A metric known as the “journal impact factor” has become hugely important in international scientific publishing. But when it comes to measuring Arab research quality, the metric comes up lacking.
The impact factor attempts to measure the importance of refereed scientific journals in their research fields. A journal’s perceived importance increases with its impact factor.
For years, however, there was no way to measure the impact of journalsthat publish new research in Arabic. Given the lack of global interest in calculating Arab journals’ impact factors, new impact factors had to be created.
The History of the Impact Factor
Eugene Garfield’s Institute for Scientific Information introduced the first science citation index in the 1960s. Twenty years later, the institute began using the citation index to determine the journal impact factor (JIF). That criterion was then used to classify scientific journals, and direct researchers’ interest to publishing in the most highly ranked ones.

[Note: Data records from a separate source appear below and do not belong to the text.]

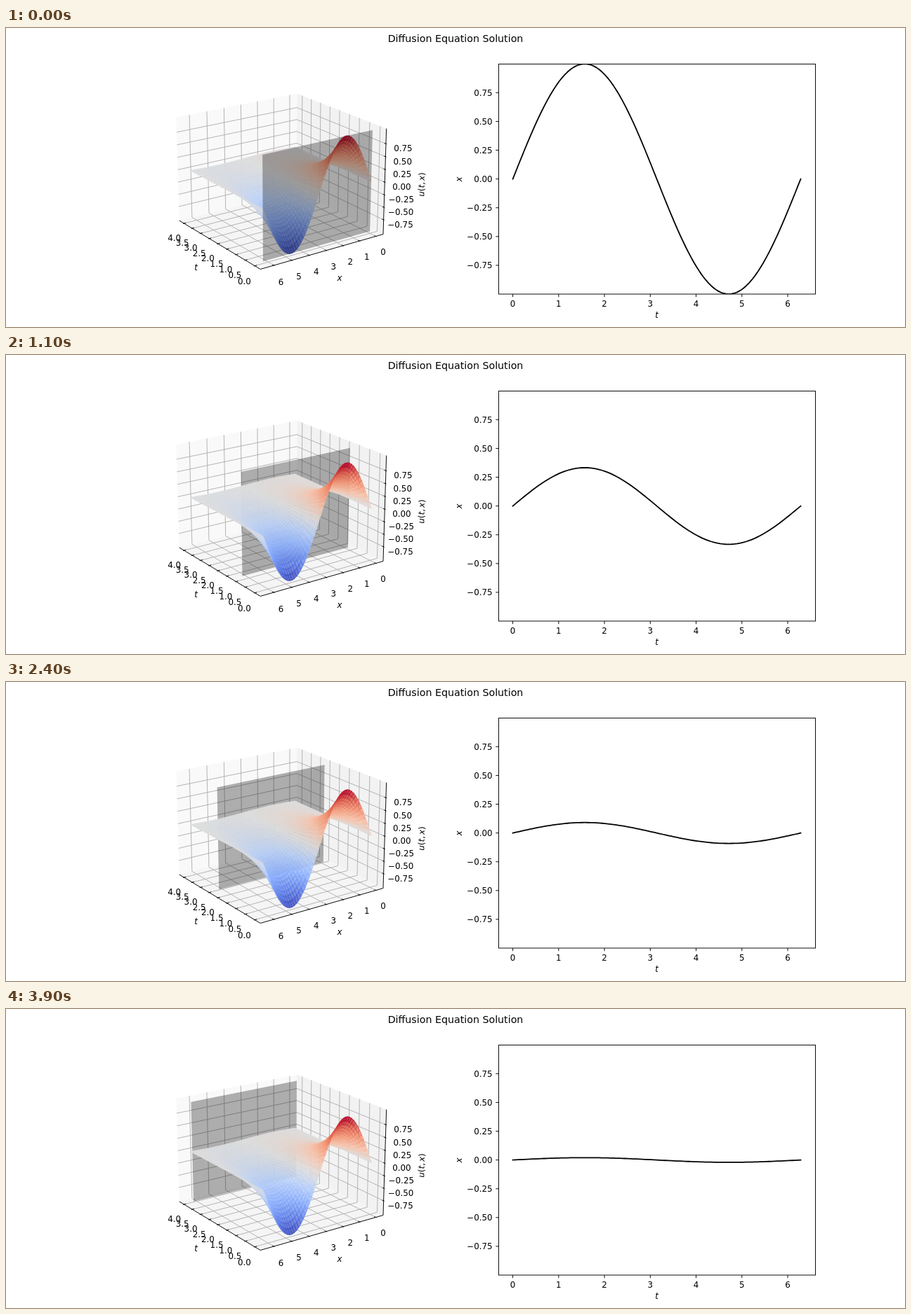
Animation of 1280 by 427 pixels, one loop 4000 ms. Source, as an HTML page with a canvas:

```html
<!DOCTYPE html>
<html lang="en">
<head>
<meta charset="utf-8">
<title>Diffusion Equation Solution</title>
<style>
  html, body { margin: 0; width: 100%; height: 100%; overflow: hidden; background: #fff; }
  #stage { position: relative; width: 1280px; height: 427px; overflow: hidden; }
  #stage > * { position: absolute; left: 0; top: 0; }
  #surface { z-index: 2; }
  #front { z-index: 3; }
  text { font: 11.85px "DejaVu Sans", sans-serif; text-anchor: middle; }
  .end { text-anchor: end; }
  .title { font-size: 14.22px; }
  .it { font-style: italic; }
  .axis { fill: none; stroke: #000; stroke-width: .95; }
  .grid { fill: none; stroke: #b0b0b0; stroke-width: .95; }
  #curve { fill: none; stroke: #000; stroke-width: 1.78; stroke-linejoin: round; stroke-linecap: square; }
</style>
</head>
<body>
<div id="stage">
  <svg id="back" width="1280" height="427">
    <clipPath id="clip"><rect x="701.5" y="51.3" width="450.5" height="328.8"/></clipPath>
    <g id="box"></g>
    <g id="chart">
      <path id="curve" clip-path="url(#clip)"/>
      <rect class="axis" x="701.5" y="51.5" width="451" height="328.5"/>
    </g>
    <text class="title" x="640" y="20.3">Diffusion Equation Solution</text>
  </svg>
  <canvas id="surface" width="1280" height="427"></canvas>
  <svg id="front" width="1280" height="427"><polygon id="plane" fill="#000" fill-opacity=".305"/></svg>
</div>
<script>
const $ = id => document.getElementById(id);
const TAU = 2 * Math.PI, RAD = Math.PI / 180;
const H = 0.5953, HZ = 0.4464;               // half sizes of the 3D box
const ST = 0.25975, SX = 0.16537, SU = 0.4286; // data units to box units
const CE = Math.cos(20 * RAD), SE = Math.sin(20 * RAD);
const CA = Math.cos(145 * RAD), SA = Math.sin(145 * RAD);

// Perspective view of a point in box space: [x, y, depth]
function view(x, y, z) {
  const fwd = x * CA + y * SA;
  const d = 10 - fwd * CE - z * SE;
  return [389.9 + 1777 * (y * CA - x * SA) / d, 211.2 - 1777 * (z * CE - fwd * SE) / d, d];
}
const bt = t => (t - 2) * ST, bx = x => (x - Math.PI) * SX, bu = u => u * SU;
const data = (t, x, u) => view(bt(t), bx(x), bu(u));
const points = list => list.map(p => p[0].toFixed(2) + ',' + p[1].toFixed(2)).join(' ');
const span = (a, b, step) => Array.from({ length: Math.round((b - a) / step) + 1 }, (_, i) => a + i * step);
const num = (v, n) => v.toFixed(n).replace('-', '\u2212');

function add(parent, tag, attrs, content) {
  const el = document.createElementNS('http://www.w3.org/2000/svg', tag);
  for (const k in attrs) el.setAttribute(k, attrs[k]);
  if (content) el.innerHTML = content;
  return parent.appendChild(el);
}

function drawBox() {
  const box = $('box');
  const line = (cls, ...ps) => add(box, 'polyline', { class: cls, points: points(ps.map(p => view(...p))) });
  const pane = (fill, ...ps) => add(box, 'polygon', { fill, points: points(ps.map(p => view(...p))) });
  const tickText = (p, s) => {
    const [x, y] = view(...p);
    add(box, 'text', { x, y: y + 9.4 }, s);
  };
  const label = (p, s, turn = 0) => {
    const [x, y] = view(...p);
    add(box, 'text', { transform: `translate(${x} ${y}) rotate(${turn})`, y: 3.7 }, s);
  };

  pane('#f9f9f9', [H, -H, -HZ], [H, H, -HZ], [H, H, HZ], [H, -H, HZ]);
  pane('#f2f2f2', [-H, -H, -HZ], [H, -H, -HZ], [H, -H, HZ], [-H, -H, HZ]);
  pane('#f5f5f5', [-H, -H, -HZ], [H, -H, -HZ], [H, H, -HZ], [-H, H, -HZ]);

  const ts = span(0, 4, .5), xs = span(0, 6, 1), us = span(-.75, .75, .25);
  ts.map(bt).forEach(t => line('grid', [t, H, -HZ], [t, -H, -HZ], [t, -H, HZ]));
  xs.map(bx).forEach(x => line('grid', [-H, x, -HZ], [H, x, -HZ], [H, x, HZ]));
  us.map(bu).forEach(u => line('grid', [-H, -H, u], [H, -H, u], [H, H, u]));

  line('axis', [-H, H, -HZ], [H, H, -HZ]);
  line('axis', [-H, H, -HZ], [-H, -H, -HZ]);
  line('axis', [-H, -H, -HZ], [-H, -H, HZ]);

  const out = H + .0095, inn = H - .019, far = H + .0948, low = -HZ - .0711;
  ts.forEach(v => {
    const t = bt(v);
    line('axis', [t, out, -HZ], [t, inn, -HZ]);
    tickText([t, far, low], num(v, 1));
  });
  xs.forEach(v => {
    const x = bx(v);
    line('axis', [-out, x, -HZ], [-inn, x, -HZ]);
    tickText([-far, x, low], num(v, 0));
  });
  us.forEach(v => {
    const u = bu(v);
    line('axis', [-out, -H, u], [-inn, -H, u]);
    tickText([-far, -far, u], num(v, 2));
  });

  const it = s => `<tspan class="it">${s}</tspan>`;
  label([0, .8012, -.6008], it('t'));
  label([-.8012, 0, -.6008], it('x'));
  label([-.8012, -.8012, 0], it('u') + '(' + it('t') + ',<tspan class="it" dx="2.2">x</tspan>)', -88.5);
}

const px = x => 721.6 + x * 409.9 / TAU, py = y => 215.63 - 164.4 * y;

function drawChart() {
  const g = $('chart');
  span(0, 6, 1).forEach(v => {
    add(g, 'path', { class: 'axis', d: `M${px(v)} 380v4.2` });
    add(g, 'text', { x: px(v), y: 397.8 }, num(v, 0));
  });
  span(-.75, .75, .25).forEach(v => {
    add(g, 'path', { class: 'axis', d: `M701.5 ${py(v)}h-4.2` });
    add(g, 'text', { class: 'end', x: 692.6, y: py(v) + 4.4 }, num(v, 2));
  });
  add(g, 'text', { class: 'it', x: 926.5, y: 414 }, 't');
  add(g, 'text', { class: 'it', transform: 'translate(649 216) rotate(-90)' }, 'x');
}

const COOLWARM = [[59, 76, 192], [98, 130, 234], [141, 176, 254], [184, 208, 249], [221, 221, 221],
  [245, 196, 173], [244, 154, 123], [222, 96, 77], [180, 4, 38]];

function color(u) {
  const s = Math.min(Math.max((u + 1) * 4, 0), 7.999), i = Math.floor(s);
  return `rgb(${COOLWARM[i].map((c, k) => Math.round(c + (COOLWARM[i + 1][k] - c) * (s - i)))})`;
}

function drawSurface() {
  const NT = 40, NX = 50, quads = [];
  const heat = (t, x) => Math.exp(-t) * Math.sin(x);
  for (let i = 0; i < NT; i++) for (let j = 0; j < NX; j++) {
    const corners = [[i, j], [i + 1, j], [i + 1, j + 1], [i, j + 1]].map(([a, b]) => {
      const t = 4 * a / NT, x = TAU * b / NX;
      return { u: heat(t, x), p: data(t, x, heat(t, x)) };
    });
    const mean = f => corners.reduce((s, c) => s + f(c), 0) / 4;
    quads.push({ ps: corners.map(c => c.p), depth: mean(c => c.p[2]), fill: color(mean(c => c.u) / .975) });
  }
  quads.sort((a, b) => b.depth - a.depth);
  const c = $('surface').getContext('2d');
  c.globalAlpha = .8;
  c.lineWidth = 1.18;
  c.lineJoin = 'round';
  for (const q of quads) {
    c.beginPath();
    q.ps.forEach(p => c.lineTo(p[0], p[1]));
    c.closePath();
    c.fillStyle = c.strokeStyle = q.fill;
    c.fill();
    c.stroke();
  }
}

function show(step) {
  const t = step / 10, amp = Math.exp(-t);
  $('plane').setAttribute('points', points([data(t, 0, -1), data(t, TAU, -1), data(t, TAU, 1), data(t, 0, 1)]));
  // The cutting plane is in front of the surface only while it is near
  $('front').style.zIndex = t < .73 ? 3 : 1;
  $('curve').setAttribute('d', 'M' + points(span(0, 100, 1).map(i => {
    const x = TAU * i / 100;
    return [px(x), py(amp * Math.sin(x))];
  })));
}

drawBox();
drawChart();
drawSurface();
let last = -1;
function tick() {
  const step = Math.floor(performance.now() / 100) % 40;
  if (step !== last) show(last = step);
  requestAnimationFrame(tick);
}
tick();
</script>
</body>
</html>
```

The online version of the index is part of a set of databases known as the “Web of Science”, which is now owned by the American analytics company Clarivate. It included more than 10,000 journals by the 1990s.
This effort was followed by a number of other databases. They include Elsevier’s Scopus index, which by 2004 included more than 15,000 journals, and Google Scholar, which seeks to provide an index of information on every scholarly publication.